Problem to solve
If a line in the entries below holds the string "grid", copy it.

▬▬▬▬▬▬

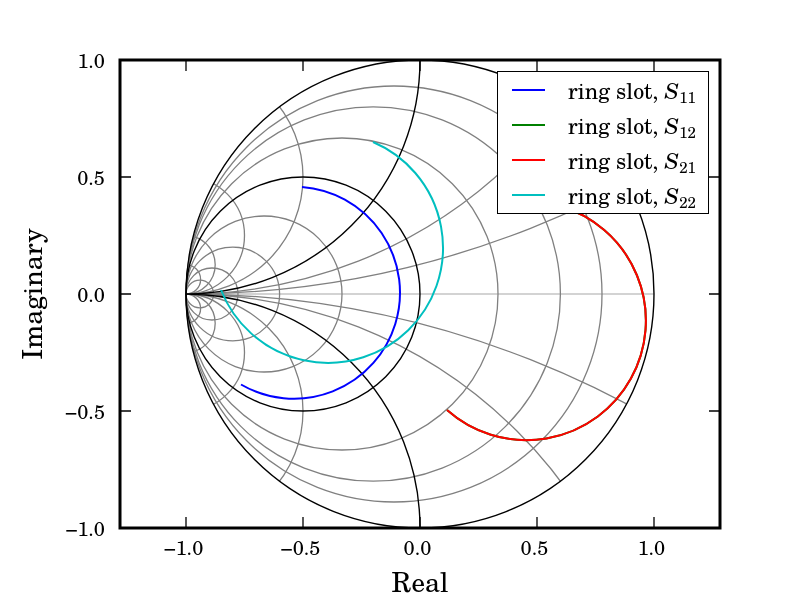
<!DOCTYPE html>
<html lang="en">
<head>
<meta charset="utf-8">
<title>Ring slot Smith chart</title>
<style>
:root {
  --paper: #fff;
  --ink: #000;
  --grid: #808080;
  --axis: #c4c4c4;
  --s11: #00f;
  --s12: #008000;
  --s21: #f00;
  --s22: #00bfbf;
}
* { box-sizing: border-box; margin: 0; padding: 0; }
html, body { overflow: hidden; background: var(--paper); }
.chart {
  position: relative;
  width: 800px;
  height: 600px;
  overflow: hidden;
  background: var(--paper);
  color: var(--ink);
  font-family: "TeX Gyre Schola", "Noto Serif", serif;
  font-size: 20px;
  white-space: nowrap;
}
.plot { position: absolute; left: 0; top: 0; display: block; fill: none; }
.light { stroke: var(--grid); stroke-width: 1.3; }
.heavy { stroke: var(--ink); stroke-width: 1.4; }
.trace { stroke-width: 2; }
.ticks { stroke: var(--ink); stroke-width: 1.3; }
.frame { stroke: var(--ink); stroke-width: 3; }
.x-labels, .y-labels { position: absolute; display: grid; list-style: none; }
.x-labels { left: 125px; top: 533px; width: 585px; grid-template-columns: repeat(5, 117px); line-height: 28px; text-align: center; }
.y-labels { left: 40px; top: 2px; width: 65px; grid-template-rows: repeat(5, 117px); line-height: 117px; text-align: right; }
.axis-title { position: absolute; font-size: 27px; line-height: 36px; text-align: center; }
.x-title { left: 120px; top: 563px; width: 600px; }
.y-title { left: -69px; top: 276px; width: 200px; transform: rotate(-90deg); }
.legend {
  position: absolute;
  left: 497px;
  top: 71px;
  width: 212px;
  height: 143px;
  padding: 1px 0 1px 14px;
  display: grid;
  grid-template-rows: repeat(4, 1fr);
  list-style: none;
  background: var(--paper);
  border: 1.4px solid var(--ink);
  font-size: 22px;
  line-height: 30px;
}
.legend li { display: flex; align-items: center; gap: 23px; }
.swatch { width: 33px; height: 2px; background: var(--series); }
.legend sub { font-size: 15px; line-height: 0; vertical-align: -4px; }
</style>
</head>
<body>
<main class="chart">
  <svg class="plot" width="800" height="600" viewBox="0 0 800 600" role="img" aria-label="Smith chart with ring slot S-parameter curves">
    <defs>
      <clipPath id="unit-disc"><circle cx="420" cy="294" r="234"/></clipPath>
      <g id="susceptance">
        <circle cx="186" cy="-642" r="936"/>
        <circle cx="186" cy="-174" r="468"/>
        <circle cx="186" cy="177" r="117"/>
        <circle cx="186" cy="235.5" r="58.5"/>
        <circle cx="186" cy="264.8" r="29.2"/>
        <circle cx="186" cy="279.4" r="14.6"/>
      </g>
      <path id="x-ticks" d="M186 0v11M303 0v11M420 0v11M537 0v11M654 0v11"/>
      <path id="y-ticks" d="M0 60h11M0 177h11M0 294h11M0 411h11M0 528h11"/>
    </defs>

    <g class="light">
      <path d="M186 294H654" stroke="var(--axis)"/>
      <g clip-path="url(#unit-disc)">
        <use href="#susceptance"/>
        <use href="#susceptance" transform="matrix(1 0 0 -1 0 588)"/>
      </g>
      <g id="conductance">
        <circle cx="394" cy="294" r="208"/>
        <circle cx="373.2" cy="294" r="187.2"/>
        <circle cx="342" cy="294" r="156"/>
        <circle cx="264" cy="294" r="78"/>
        <circle cx="232.8" cy="294" r="46.8"/>
        <circle cx="212" cy="294" r="26"/>
        <circle cx="199.8" cy="294" r="13.8"/>
      </g>
    </g>

    <g class="heavy">
      <circle cx="303" cy="294" r="117"/>
      <path d="M420 60A234 234 0 0 1 186 294A234 234 0 0 1 420 528"/>
      <circle cx="420" cy="294" r="234"/>
    </g>

    <g class="trace">
      <path stroke="var(--s11)" d="M302 187A106 106 0 1 1 241 384.5"/>
      <path stroke="var(--s12)" d="M560 206A119.5 119.5 0 1 1 447 410"/>
      <path stroke="var(--s21)" d="M560 206A119.5 119.5 0 1 1 447 410"/>
      <path stroke="var(--s22)" d="M373 142A115 115 0 1 1 221 290"/>
    </g>

    <g class="ticks">
      <use href="#x-ticks" y="60"/>
      <use href="#x-ticks" y="517"/>
      <use href="#y-ticks" x="120"/>
      <use href="#y-ticks" x="709"/>
    </g>
    <rect class="frame" x="120" y="60" width="600" height="468"/>
  </svg>

  <ol class="y-labels">
    <li>1.0</li><li>0.5</li><li>0.0</li><li>−0.5</li><li>−1.0</li>
  </ol>
  <ol class="x-labels">
    <li>−1.0</li><li>−0.5</li><li>0.0</li><li>0.5</li><li>1.0</li>
  </ol>
  <p class="axis-title x-title">Real</p>
  <p class="axis-title y-title">Imaginary</p>

  <ul class="legend">
    <li style="--series: var(--s11)"><span class="swatch"></span><span>ring slot, <i>S</i><sub>11</sub></span></li>
    <li style="--series: var(--s12)"><span class="swatch"></span><span>ring slot, <i>S</i><sub>12</sub></span></li>
    <li style="--series: var(--s21)"><span class="swatch"></span><span>ring slot, <i>S</i><sub>21</sub></span></li>
    <li style="--series: var(--s22)"><span class="swatch"></span><span>ring slot, <i>S</i><sub>22</sub></span></li>
  </ul>
</main>
</body>
</html>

▬▬▬▬▬▬

Answer to the problem
  --grid: #808080;
.light { stroke: var(--grid); stroke-width: 1.3; }
.x-labels, .y-labels { position: absolute; display: grid; list-style: none; }
.x-labels { left: 125px; top: 533px; width: 585px; grid-template-columns: repeat(5, 117px); line-height: 28px; text-align: center; }
.y-labels { left: 40px; top: 2px; width: 65px; grid-template-rows: repeat(5, 117px); line-height: 117px; text-align: right; }
  display: grid;
  grid-template-rows: repeat(4, 1fr);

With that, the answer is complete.